  • Les Bleus The team that broke New Zealand’s heart in 1999 is always a threat but so far they have never won the World Cup and are currently ranked eighth. They wear blue jerseys (‘bleu’ means ‘blue’).
  • England Clad in white jerseys and shorts, the English team topped the podium in 2003. They are ranked third in the world.
  • Ireland The mixed form of former heavyweights Australia and South Africa have led to Ireland being the unlikely world No. 1 team heading into the tournament. If they make the final, the team will be regarded as heroes back home.

Image: © World Rugby

Key Fixtures

The All Blacks are calling Pool B home this time around, along with the powerful South African Springboks. The cheeky Aussies are in Pool D, the French heartbreakers are in Pool C and host nation Japan are in Pool A. Here’s when the big pool games are going down.

NZ v. South Africa 9:45pm on Saturday September 21

Ireland v. Scotland 7:45pm on Sunday September 22

Australia v. Wales 8:45pm on Sunday September 29

NZ v. Canada 11:15pm on Wednesday October 2

NZ v. Namibia 5:45pm on Sunday October 6

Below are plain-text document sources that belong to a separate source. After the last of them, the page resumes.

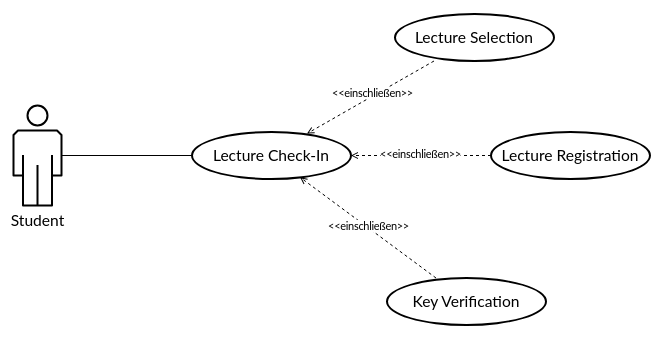
<!DOCTYPE html>
<html lang="en">
<head>
<meta charset="utf-8">
<title>Lecture Check-In use cases</title>
<style>
  :root { --ink: #000; --paper: #fff; }
  * { box-sizing: border-box; margin: 0; }
  body { width: 663px; height: 338px; overflow: hidden; background: var(--paper); }
  .diagram {
    position: relative; width: 663px; height: 338px; overflow: hidden;
    color: var(--ink); font: 15.6px/20px Lato, Carlito, sans-serif; white-space: nowrap;
  }
  .drawing { position: absolute; inset: 0; fill: none; stroke: var(--ink); }
  .actor { stroke-width: 2; stroke-linejoin: round; }
  .include { stroke-dasharray: 3 3; }
  .use-case {
    position: absolute; width: 161px; height: 49px; padding: 0 1px 1px 0;
    display: flex; align-items: center; justify-content: center;
    border: 2px solid var(--ink); border-radius: 50%; background: var(--paper);
  }
  .check-in { left: 191px; top: 131px; }
  .selection { left: 394px; top: 13px; }
  .registration { left: 490px; top: 131px; }
  .verification { left: 386px; top: 277px; }
  .stereotype {
    position: absolute; transform: translate(-50%, -50%);
    font-size: 11px; line-height: 12px; letter-spacing: -0.3px; background: var(--paper);
  }
  .to-selection { left: 372.5px; top: 93px; }
  .to-registration { left: 420.5px; top: 154px; }
  .to-verification { left: 368.5px; top: 226px; }
  .actor-name { position: absolute; left: 0; top: 210px; width: 75px; text-align: center; }
</style>
</head>
<body>
<main class="diagram">
  <svg class="drawing" width="663" height="338" viewBox="0 0 663 338" aria-hidden="true">
    <defs>
      <marker id="open-arrow" viewBox="0 0 8 8" refX="7" refY="4" markerWidth="8" markerHeight="8" markerUnits="userSpaceOnUse" orient="auto">
        <path d="M1 1 7 4 1 7"/>
      </marker>
    </defs>
    <g class="actor">
      <circle cx="37.5" cy="115.5" r="10"/>
      <path d="M23 175.5H13.5V135L18 130.5H57L61.5 135V175.5H52"/>
      <path d="M23 155V205.5H52V155M37.5 165V205"/>
    </g>
    <line x1="62" y1="155.5" x2="192" y2="155.5"/>
    <g class="include">
      <path d="M434 61 308 133" marker-end="url(#open-arrow)"/>
      <path d="M491 155.5H352" marker-end="url(#open-arrow)"/>
      <path d="M436 278 301 178" marker-end="url(#open-arrow)"/>
    </g>
  </svg>

  <p class="actor-name">Student</p>

  <div class="use-case check-in">Lecture Check-In</div>
  <div class="use-case selection">Lecture Selection</div>
  <div class="use-case registration">Lecture Registration</div>
  <div class="use-case verification">Key Verification</div>

  <p class="stereotype to-selection">&lt;&lt;einschließen&gt;&gt;</p>
  <p class="stereotype to-registration">&lt;&lt;einschließen&gt;&gt;</p>
  <p class="stereotype to-verification">&lt;&lt;einschließen&gt;&gt;</p>
</main>
</body>
</html>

NZ v. Italy 5:45pm on Saturday October 12

England v. France 9:15pm on Saturday October 12

Quarter- and semi-finals are determined by whether or not a team wins or is the runner-up in their pool. These games will take place on October 19, 20, 26 and 27. The grand final is scheduled for 10pm on Saturday November 2 at International Stadium Yokohama.


What’s the Haka?

An essential part of every All Blacks rugby game. This Maori posture dance includes facial contortions, stamping feet, grunting and chanting. The most famous is ‘Ka Mate’ – here’s how it goes:

A ka mate! Ka mate!
Ka ora! Ka ora!

Ka mate! Ka mate!
Ka ora! Ka ora!

Tenei te tangata puhuruhuru

Nana i tiki mai

Whakawhiti te ra

A hupane! A kaupane!

A hupane, kaupane
Whiti te ra! Hi!


Rugby: A National Passion

The nation’s first official rugby match was played in Nelson right back in May 1870, between Nelson College and Nelson Football Club. The sport caught on quickly and the first inter-provincial match was played just five years later, between Auckland and Dunedin clubs. The first provincial unions were formed in Canterbury and Wellington in 1879 and the New Zealand Rugby Union was formed on 16 April 1892.

The famous black jersey was formally chosen as New Zealand’s national playing strip in 1893 and was worn in the following year by the first NZRU-sanctioned national team to visit Australia. After playing its first match at home against a Wellington XV, the team toured New South Wales and won all eight of its matches. New Zealand’s first Test match was played across the Tasman in Sydney, against Australia, in 1903, and in 1904 its first Test match on home soil was played against Britain – the All Blacks won 9 – 3.

By the time they toured the United Kingdom, France and North America in 1905 and 1906, the All Blacks legend was immortalised. The team played 35 matches, losing just one. Now known as ‘The Originals’, this team contributed hugely to New Zealand’s cultural identity, creating a sense of national pride and gaining the respect of Northern Hemisphere nations. Since those days, the All Blacks have played in more than 550 test matches and have a success rate of more than 75 percent.

In 1924 and 1925, the legend gained yet greater weight with a 32-match tour of the United Kingdom, France and Canada. Incredibly, this team won every single one of its 32 matches, earning it the name ‘The Invincibles’.

Politics and sports collided in 1981 when the South African Springbok team toured New Zealand, sparking massive protests and huge debate about whether the nation should be hosting a team from apartheid-ruled South Africa. The games are not as well remembered as the political significance of the era, and the integral role that rugby has played in the formation of New Zealand’s cultural fabric.

Although New Zealand’s national rugby team still wears the black jersey, the game has continued to evolve over the years. After the Rugby World Cup tournament in South Africa, in 1995, international rugby became a professional sport – and the All Blacks became a professional team.

For more information on the All Blacks and Rugby culture in New Zealand, see www.nzru.co.nz.